Requirement:
Look through the data below. Collect every line where the word "left" occurs.

Stored records:
▼

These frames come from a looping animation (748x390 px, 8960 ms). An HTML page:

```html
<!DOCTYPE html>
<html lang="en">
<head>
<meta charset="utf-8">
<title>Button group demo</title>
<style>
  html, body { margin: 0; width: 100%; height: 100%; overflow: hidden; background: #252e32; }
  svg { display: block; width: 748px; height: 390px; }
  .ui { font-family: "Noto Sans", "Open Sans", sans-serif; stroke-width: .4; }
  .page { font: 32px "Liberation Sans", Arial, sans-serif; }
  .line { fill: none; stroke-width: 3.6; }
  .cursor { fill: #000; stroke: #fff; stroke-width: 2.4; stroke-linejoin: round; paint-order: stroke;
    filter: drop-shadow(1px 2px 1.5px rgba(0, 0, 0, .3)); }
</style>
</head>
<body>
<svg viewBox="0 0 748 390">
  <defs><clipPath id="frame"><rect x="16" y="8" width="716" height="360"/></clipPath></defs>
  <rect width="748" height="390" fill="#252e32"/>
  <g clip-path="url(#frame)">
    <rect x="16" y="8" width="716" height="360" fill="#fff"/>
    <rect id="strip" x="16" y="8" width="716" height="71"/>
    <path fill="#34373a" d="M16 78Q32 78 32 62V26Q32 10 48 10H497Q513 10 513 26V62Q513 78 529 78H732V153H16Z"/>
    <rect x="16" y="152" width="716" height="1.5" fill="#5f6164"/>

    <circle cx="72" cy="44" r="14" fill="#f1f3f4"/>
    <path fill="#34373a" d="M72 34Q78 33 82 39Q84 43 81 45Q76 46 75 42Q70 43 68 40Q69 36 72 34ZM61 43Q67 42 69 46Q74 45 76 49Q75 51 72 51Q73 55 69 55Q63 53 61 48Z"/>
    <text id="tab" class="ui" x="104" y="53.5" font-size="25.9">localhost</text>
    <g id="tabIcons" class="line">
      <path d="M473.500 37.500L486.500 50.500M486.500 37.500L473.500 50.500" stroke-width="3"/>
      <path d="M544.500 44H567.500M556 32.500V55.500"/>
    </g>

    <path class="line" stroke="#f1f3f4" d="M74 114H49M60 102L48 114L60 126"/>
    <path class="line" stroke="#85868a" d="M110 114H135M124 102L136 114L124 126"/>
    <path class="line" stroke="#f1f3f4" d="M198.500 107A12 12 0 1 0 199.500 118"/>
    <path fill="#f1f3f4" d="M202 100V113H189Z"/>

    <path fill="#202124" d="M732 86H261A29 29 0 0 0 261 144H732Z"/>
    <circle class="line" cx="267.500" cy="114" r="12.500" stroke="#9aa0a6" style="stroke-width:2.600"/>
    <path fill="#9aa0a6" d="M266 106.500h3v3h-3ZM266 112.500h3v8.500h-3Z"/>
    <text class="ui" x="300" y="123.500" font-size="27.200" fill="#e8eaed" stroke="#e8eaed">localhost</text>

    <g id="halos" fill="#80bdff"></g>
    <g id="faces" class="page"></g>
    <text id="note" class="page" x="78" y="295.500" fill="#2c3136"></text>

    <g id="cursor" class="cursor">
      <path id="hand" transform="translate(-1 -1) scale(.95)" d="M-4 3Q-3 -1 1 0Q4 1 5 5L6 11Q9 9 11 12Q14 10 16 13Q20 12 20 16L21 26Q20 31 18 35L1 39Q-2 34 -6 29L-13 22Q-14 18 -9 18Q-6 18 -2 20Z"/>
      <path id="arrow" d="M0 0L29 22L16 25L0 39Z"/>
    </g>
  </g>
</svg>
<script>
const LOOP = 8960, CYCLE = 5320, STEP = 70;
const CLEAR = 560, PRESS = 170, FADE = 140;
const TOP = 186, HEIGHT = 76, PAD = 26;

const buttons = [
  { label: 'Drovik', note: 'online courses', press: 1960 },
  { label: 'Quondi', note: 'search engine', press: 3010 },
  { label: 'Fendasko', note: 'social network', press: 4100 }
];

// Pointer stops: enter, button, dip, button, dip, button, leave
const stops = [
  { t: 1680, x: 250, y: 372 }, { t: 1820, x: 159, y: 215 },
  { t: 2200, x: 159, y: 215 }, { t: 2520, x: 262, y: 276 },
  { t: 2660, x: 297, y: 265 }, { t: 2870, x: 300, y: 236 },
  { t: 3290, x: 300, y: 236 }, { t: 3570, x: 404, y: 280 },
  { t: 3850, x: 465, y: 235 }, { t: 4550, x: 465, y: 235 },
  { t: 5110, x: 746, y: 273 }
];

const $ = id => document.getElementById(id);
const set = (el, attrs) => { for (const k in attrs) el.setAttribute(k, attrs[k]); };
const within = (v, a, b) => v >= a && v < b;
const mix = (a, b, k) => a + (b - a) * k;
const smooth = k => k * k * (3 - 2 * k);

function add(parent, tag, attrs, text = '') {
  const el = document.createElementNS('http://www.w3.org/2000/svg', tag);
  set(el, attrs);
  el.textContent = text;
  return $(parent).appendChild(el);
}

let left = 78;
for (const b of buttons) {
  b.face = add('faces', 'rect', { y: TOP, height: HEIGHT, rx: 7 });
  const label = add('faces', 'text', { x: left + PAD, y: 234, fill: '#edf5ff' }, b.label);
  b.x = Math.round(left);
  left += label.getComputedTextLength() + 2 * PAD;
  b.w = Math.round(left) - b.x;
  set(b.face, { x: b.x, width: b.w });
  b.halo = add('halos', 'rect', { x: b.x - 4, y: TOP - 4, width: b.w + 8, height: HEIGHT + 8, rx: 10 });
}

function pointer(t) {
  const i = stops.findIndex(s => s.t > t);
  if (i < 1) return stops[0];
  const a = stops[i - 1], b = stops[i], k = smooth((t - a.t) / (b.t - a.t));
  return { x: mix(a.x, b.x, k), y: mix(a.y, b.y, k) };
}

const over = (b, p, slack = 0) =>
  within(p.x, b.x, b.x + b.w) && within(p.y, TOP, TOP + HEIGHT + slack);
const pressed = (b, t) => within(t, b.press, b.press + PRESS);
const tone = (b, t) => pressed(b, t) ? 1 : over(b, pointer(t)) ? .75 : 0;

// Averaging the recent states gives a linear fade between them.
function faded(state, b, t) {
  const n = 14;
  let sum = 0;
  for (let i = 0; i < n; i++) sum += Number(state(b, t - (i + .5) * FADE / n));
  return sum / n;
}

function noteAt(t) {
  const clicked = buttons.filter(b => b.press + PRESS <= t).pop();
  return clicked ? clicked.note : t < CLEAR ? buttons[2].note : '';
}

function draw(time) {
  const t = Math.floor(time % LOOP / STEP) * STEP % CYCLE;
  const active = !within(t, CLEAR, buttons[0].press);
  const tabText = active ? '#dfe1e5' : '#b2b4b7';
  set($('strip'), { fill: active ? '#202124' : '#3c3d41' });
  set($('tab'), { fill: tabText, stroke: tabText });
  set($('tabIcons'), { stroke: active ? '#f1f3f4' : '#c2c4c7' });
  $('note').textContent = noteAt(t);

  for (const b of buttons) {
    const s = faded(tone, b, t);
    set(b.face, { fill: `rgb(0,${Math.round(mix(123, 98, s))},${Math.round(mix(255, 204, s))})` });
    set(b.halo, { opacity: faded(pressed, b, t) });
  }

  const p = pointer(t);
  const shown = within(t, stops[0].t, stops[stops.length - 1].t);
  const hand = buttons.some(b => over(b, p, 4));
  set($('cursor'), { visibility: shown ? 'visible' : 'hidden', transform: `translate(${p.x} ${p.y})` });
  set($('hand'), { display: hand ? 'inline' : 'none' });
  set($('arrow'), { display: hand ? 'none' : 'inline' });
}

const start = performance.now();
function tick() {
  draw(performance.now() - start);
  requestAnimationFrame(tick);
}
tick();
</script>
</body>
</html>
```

▲

Solved exercise:
let left = 78;
  const label = add('faces', 'text', { x: left + PAD, y: 234, fill: '#edf5ff' }, b.label);
  b.x = Math.round(left);
  left += label.getComputedTextLength() + 2 * PAD;
  b.w = Math.round(left) - b.x;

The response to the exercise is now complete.